As if on cue, Mary Shields strolled into the Golden Buffalo dining room as we were finishing lunch, to see how the interview was going.

“Are they doing a good job? Are they being respectful?” she said. “I taught them to be respectful.”

I smiled at that. So did the twins.

“She’s always checking up on us,” Kyal said. “She wants to make sure we’re doing things the right way, the honorable way. That’s what we want, too. We’re committed to that, every day.”

They’re also committed to forgiving their biological mom and strengthening their relationship with their dad, a gifted craftsman who makes furniture from willows along the river.

The Middletent’s commitment to Native American youth has taken them more into leadership roles that began in high school and continued with employment at the Lower Brule School. Now it is spreading out into inspirational speaking against drugs and alcohol and a return to traditional Native American ways.
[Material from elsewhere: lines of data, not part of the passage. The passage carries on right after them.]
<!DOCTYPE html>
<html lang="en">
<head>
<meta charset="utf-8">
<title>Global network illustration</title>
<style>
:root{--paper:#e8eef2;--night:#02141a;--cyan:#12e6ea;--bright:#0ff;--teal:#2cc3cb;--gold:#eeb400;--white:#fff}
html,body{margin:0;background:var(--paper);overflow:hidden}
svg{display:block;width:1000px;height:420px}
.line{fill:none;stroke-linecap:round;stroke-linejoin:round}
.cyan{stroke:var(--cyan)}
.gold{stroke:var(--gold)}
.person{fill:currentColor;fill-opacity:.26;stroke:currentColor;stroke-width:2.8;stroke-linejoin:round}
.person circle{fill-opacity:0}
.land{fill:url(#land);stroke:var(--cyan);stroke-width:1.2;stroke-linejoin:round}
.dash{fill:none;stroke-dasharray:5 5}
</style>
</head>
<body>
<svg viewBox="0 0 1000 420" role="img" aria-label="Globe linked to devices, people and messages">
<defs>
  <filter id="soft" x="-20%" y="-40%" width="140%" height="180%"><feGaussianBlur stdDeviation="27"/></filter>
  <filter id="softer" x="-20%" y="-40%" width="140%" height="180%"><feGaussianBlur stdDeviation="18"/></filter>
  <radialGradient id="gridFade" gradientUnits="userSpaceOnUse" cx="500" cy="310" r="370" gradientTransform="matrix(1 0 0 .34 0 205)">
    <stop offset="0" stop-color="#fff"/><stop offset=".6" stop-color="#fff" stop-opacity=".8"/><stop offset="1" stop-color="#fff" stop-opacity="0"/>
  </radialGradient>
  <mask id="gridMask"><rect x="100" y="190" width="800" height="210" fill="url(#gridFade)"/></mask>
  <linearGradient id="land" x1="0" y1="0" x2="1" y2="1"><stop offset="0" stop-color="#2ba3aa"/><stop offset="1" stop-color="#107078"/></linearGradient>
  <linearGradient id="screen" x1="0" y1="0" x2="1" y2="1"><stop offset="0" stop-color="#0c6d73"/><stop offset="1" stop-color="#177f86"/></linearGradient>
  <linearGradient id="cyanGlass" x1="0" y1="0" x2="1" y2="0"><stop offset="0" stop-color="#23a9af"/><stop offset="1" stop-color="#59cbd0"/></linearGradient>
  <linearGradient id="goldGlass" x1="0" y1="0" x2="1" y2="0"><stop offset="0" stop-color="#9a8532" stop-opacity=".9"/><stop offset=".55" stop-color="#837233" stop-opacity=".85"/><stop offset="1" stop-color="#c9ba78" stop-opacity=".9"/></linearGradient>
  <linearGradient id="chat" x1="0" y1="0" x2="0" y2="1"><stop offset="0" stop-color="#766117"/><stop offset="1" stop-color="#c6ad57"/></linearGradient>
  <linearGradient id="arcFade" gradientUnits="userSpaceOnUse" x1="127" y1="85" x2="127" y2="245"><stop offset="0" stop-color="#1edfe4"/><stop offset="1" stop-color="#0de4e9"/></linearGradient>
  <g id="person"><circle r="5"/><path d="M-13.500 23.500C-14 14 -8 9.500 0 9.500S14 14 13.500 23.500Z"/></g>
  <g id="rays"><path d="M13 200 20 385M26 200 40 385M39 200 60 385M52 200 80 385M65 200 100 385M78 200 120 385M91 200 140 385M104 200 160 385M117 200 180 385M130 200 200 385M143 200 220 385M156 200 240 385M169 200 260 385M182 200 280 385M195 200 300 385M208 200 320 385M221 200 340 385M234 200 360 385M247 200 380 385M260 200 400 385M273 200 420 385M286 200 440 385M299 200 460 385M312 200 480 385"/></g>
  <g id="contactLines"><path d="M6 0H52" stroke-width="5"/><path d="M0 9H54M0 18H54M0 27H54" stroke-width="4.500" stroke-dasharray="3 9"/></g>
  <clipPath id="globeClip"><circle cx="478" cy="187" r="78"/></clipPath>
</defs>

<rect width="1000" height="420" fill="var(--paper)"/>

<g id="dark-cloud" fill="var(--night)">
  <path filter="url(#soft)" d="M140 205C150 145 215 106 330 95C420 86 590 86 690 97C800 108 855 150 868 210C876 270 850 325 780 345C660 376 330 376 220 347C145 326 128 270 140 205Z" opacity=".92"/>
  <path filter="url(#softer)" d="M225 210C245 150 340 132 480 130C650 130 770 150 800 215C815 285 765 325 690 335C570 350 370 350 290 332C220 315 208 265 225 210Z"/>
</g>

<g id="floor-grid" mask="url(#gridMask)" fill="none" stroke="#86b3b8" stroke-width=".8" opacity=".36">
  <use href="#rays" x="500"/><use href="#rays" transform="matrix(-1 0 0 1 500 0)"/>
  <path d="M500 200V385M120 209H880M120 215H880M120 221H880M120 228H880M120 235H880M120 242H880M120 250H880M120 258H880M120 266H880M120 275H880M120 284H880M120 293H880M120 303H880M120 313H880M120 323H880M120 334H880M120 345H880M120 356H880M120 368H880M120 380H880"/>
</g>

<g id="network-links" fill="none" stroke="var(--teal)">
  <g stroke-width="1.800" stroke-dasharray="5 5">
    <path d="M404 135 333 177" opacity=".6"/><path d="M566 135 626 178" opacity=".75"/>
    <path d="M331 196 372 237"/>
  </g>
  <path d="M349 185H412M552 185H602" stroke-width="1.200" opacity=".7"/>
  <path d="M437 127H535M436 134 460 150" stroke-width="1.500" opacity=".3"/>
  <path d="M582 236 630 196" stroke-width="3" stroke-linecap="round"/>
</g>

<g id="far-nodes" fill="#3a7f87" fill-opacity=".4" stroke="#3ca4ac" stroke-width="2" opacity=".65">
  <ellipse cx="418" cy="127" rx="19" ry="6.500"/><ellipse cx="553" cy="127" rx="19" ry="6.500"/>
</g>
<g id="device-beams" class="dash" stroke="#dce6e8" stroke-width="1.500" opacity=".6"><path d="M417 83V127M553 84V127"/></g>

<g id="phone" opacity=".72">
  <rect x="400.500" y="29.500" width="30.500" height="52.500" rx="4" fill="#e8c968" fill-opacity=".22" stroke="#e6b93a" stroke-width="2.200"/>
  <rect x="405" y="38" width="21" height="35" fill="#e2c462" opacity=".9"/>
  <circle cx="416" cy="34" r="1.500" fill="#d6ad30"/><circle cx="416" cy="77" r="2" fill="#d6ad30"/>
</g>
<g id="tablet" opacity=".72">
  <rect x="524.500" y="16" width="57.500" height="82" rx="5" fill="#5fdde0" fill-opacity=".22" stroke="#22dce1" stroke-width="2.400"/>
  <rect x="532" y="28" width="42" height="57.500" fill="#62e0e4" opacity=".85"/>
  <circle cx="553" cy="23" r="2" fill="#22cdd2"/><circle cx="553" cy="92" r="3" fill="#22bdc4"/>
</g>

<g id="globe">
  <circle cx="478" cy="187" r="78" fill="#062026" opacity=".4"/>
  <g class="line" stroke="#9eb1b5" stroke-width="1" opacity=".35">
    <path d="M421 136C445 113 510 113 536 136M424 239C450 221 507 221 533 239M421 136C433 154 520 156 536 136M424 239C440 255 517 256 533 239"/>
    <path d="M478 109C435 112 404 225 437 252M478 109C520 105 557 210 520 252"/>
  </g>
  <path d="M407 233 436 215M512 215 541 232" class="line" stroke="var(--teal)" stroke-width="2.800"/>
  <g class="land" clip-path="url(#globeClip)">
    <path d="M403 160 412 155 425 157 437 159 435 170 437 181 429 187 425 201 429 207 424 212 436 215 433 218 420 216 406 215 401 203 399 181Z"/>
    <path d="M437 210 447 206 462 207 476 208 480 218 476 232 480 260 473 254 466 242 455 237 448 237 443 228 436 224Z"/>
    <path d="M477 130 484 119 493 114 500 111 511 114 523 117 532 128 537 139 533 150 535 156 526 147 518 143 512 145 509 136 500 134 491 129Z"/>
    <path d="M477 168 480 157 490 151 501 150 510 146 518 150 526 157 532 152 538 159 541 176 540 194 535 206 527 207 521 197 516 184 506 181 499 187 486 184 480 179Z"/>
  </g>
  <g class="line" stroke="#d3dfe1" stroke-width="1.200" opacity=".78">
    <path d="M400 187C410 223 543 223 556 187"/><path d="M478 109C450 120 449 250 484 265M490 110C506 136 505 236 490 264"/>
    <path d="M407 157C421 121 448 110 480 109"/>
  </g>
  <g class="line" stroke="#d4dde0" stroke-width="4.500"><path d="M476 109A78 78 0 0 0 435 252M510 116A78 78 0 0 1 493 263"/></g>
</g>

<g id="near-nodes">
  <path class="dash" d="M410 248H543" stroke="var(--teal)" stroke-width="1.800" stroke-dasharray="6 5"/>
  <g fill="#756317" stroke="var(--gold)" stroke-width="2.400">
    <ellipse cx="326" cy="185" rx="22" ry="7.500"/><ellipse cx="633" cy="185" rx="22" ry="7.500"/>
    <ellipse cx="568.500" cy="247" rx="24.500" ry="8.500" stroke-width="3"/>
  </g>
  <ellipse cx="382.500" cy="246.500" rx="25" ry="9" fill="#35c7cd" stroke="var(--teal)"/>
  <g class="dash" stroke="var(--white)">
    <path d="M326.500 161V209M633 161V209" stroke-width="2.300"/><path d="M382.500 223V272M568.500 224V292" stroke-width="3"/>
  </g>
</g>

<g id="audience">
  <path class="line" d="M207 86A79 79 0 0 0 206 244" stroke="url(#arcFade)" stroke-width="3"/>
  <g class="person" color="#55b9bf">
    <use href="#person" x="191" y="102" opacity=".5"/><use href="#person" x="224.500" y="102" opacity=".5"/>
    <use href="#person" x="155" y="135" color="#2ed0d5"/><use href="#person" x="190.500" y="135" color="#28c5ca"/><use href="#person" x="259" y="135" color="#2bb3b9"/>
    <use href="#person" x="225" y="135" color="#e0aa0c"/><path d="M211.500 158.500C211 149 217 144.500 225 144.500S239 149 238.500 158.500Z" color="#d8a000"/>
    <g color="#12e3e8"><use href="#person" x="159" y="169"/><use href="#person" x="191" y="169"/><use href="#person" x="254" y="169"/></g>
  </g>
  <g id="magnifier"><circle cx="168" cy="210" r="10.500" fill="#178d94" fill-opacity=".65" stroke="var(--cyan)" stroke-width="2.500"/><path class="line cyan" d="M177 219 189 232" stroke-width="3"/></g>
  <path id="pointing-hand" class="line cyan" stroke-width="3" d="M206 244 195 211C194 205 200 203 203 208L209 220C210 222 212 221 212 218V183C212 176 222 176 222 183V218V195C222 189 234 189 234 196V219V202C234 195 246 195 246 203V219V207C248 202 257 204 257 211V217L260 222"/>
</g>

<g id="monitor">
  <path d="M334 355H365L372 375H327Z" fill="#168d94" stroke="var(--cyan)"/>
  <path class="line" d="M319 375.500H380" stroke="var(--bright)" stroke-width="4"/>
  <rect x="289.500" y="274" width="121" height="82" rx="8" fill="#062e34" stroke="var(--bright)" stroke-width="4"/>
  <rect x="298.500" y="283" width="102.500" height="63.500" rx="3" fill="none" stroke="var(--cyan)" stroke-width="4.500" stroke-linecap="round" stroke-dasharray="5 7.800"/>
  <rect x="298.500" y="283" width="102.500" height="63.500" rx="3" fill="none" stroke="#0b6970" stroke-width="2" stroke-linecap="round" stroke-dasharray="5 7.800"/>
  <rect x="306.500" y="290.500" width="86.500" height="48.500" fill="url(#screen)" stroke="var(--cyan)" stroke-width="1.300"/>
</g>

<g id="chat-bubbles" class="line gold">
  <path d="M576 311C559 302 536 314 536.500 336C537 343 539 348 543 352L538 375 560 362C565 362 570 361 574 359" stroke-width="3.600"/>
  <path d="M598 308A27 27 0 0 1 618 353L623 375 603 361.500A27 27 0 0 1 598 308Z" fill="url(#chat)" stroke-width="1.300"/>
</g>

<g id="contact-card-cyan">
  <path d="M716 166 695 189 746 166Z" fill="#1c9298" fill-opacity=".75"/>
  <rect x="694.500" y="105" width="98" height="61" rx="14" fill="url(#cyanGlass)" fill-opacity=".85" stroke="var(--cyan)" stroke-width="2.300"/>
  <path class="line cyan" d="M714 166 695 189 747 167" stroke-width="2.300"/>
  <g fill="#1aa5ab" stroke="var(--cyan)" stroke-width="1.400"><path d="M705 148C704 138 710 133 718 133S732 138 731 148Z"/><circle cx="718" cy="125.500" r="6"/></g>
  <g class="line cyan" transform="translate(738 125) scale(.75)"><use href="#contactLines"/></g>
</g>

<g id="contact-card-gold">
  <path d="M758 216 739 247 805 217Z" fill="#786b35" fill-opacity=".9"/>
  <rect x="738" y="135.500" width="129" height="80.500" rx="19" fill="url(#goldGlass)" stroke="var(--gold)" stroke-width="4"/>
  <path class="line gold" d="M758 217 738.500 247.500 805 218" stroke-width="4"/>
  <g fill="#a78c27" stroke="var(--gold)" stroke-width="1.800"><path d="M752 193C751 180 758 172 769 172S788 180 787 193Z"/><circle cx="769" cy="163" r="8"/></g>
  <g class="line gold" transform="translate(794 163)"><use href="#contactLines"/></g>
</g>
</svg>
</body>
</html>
“We found the right path again, knowing we had to be strong for ourselves and our children,” Kyal said. “Now we are working for our children and for all the children. We have to be strong for them.”

Kansas now has a baby boy, Jonah, as well as his 10-year-old daughter, Lael, and 9-year-old son, Nate, and is engaged. Kyal has a 6-year-old daughter, Maci, and an 18-month-old son, Karson. So they have even more motivation to work hard for them and for solutions to the problems facing Native American youth. They believe Native Hope will be central to that effort.

The Chamberlain-based non-profit can be found online at www.nativehope.com or the old-fashioned ways at (888) 999-2108 or 112 Main. St., Chamberlain, SD 57325.

Native Hope operates on a financial foundation provided by a supporting donor that wants to remain anonymous, Kansas says. From there, it seeks donations and grants and provides support and financial assistance to similar efforts in Indian Country.

"We want to establish a coalition of all these types of programs, giving each the support we can and filling in where we are needed," Kansas said. "We can't be divided trying to conquer all these problems. We have to be united."

Kyal said they are part of a much bigger effort that needs widespread tribal support.

“We’re just the catalysts, trying to get people started and help them stay on the right path,” he said.

Kansas also works as a full-time ambassador for Native Hope, meaning he has an especially busy speaking schedule, as well as goals that stretch into the next generation and beyond.

“We’re building a better tomorrow for our people, developing a model that there is more out there for kids. And ultimately we help the younger generation on the reservation find its voice," he said. “That’s what Native Hope is — a way to give our people a voice, and hope.”

The maternal rock in their lives expects their effort to succeed. The twins took me to meet Trish Lundell at her office job in the tribal-headquarters building on a windy ridge west of old Lower Brule.

“They’ve always always had such amazing energy,” Lundell said. “From the get-go, pretty much everything they’ve tried, they’ve done well.”

And the ultimate boulder in their lives? Well, Mary Shields stopped at the tribal offices, too, for a chat about the twins. She shares and magnifies Lundell’s confidence in them.

At 83, Shields still has a job with the tribe. But she also has time to encourage and keep tabs on her grandsons, which is no easy task considering their energy and schedules.

“I put my wings over them and make sure they’re all right,” she said. “And I still talk to them about what they need to be doing, and what’s right. I’m always checking up to see how they’re doing.”

Then, with a hug for each twin, she was off. And so were they.

There’s no time to waste, after all, when you’re building a culture of hope.

The views expressed here are those of the author and do not necessarily represent or reflect the views of SDPB, Friends of South Dakota Public Broadcasting, or the State of South Dakota.